WHAT IS REQUIRED: Extract, unchanged, every line from the top of the material below through the line with "53px; top: 348px;", and no more.
BEGIN SUPPLIED DATA
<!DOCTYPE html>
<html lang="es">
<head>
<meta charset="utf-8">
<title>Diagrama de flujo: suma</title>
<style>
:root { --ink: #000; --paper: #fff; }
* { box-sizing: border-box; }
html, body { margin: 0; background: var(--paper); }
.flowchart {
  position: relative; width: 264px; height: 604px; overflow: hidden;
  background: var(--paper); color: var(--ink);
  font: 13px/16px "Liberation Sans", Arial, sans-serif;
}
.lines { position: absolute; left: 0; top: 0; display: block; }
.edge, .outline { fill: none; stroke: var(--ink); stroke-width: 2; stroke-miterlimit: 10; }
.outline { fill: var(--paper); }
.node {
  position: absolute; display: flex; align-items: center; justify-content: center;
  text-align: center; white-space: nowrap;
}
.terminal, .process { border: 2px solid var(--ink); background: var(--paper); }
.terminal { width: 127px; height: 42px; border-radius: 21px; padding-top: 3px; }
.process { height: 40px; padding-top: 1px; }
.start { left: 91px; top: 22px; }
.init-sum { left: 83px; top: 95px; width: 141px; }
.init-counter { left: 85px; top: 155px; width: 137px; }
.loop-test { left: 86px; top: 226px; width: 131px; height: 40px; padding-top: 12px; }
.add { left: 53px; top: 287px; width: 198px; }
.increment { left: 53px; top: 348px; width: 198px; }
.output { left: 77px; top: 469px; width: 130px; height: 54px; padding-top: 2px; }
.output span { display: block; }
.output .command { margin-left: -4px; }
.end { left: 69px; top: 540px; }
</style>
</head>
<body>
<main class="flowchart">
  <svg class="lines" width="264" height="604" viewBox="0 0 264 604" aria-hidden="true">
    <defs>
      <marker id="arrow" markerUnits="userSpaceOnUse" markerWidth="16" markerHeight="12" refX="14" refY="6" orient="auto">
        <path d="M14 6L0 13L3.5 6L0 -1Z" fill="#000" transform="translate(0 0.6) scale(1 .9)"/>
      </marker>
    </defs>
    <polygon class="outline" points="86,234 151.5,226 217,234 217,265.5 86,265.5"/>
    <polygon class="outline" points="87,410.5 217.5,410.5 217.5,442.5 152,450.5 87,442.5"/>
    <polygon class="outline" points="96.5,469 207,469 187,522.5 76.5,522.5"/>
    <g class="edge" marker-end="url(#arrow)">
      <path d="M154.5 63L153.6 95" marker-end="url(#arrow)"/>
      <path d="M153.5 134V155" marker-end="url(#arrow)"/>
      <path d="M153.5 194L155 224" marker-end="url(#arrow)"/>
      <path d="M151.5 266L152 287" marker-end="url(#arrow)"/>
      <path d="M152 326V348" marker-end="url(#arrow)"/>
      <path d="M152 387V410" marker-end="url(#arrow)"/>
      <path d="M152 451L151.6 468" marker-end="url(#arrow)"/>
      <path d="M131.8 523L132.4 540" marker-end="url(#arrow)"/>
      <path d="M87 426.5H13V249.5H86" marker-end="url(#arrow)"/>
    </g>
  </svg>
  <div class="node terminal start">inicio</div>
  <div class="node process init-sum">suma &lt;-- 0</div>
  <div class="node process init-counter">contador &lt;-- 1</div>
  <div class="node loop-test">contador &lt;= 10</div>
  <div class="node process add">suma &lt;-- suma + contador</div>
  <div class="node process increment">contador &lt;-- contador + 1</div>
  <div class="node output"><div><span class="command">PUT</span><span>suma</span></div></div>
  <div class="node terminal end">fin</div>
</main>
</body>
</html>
END SUPPLIED DATA
RESPONSE TO THE TASK:
<!DOCTYPE html>
<html lang="es">
<head>
<meta charset="utf-8">
<title>Diagrama de flujo: suma</title>
<style>
:root { --ink: #000; --paper: #fff; }
* { box-sizing: border-box; }
html, body { margin: 0; background: var(--paper); }
.flowchart {
  position: relative; width: 264px; height: 604px; overflow: hidden;
  background: var(--paper); color: var(--ink);
  font: 13px/16px "Liberation Sans", Arial, sans-serif;
}
.lines { position: absolute; left: 0; top: 0; display: block; }
.edge, .outline { fill: none; stroke: var(--ink); stroke-width: 2; stroke-miterlimit: 10; }
.outline { fill: var(--paper); }
.node {
  position: absolute; display: flex; align-items: center; justify-content: center;
  text-align: center; white-space: nowrap;
}
.terminal, .process { border: 2px solid var(--ink); background: var(--paper); }
.terminal { width: 127px; height: 42px; border-radius: 21px; padding-top: 3px; }
.process { height: 40px; padding-top: 1px; }
.start { left: 91px; top: 22px; }
.init-sum { left: 83px; top: 95px; width: 141px; }
.init-counter { left: 85px; top: 155px; width: 137px; }
.loop-test { left: 86px; top: 226px; width: 131px; height: 40px; padding-top: 12px; }
.add { left: 53px; top: 287px; width: 198px; }
.increment { left: 53px; top: 348px; width: 198px; }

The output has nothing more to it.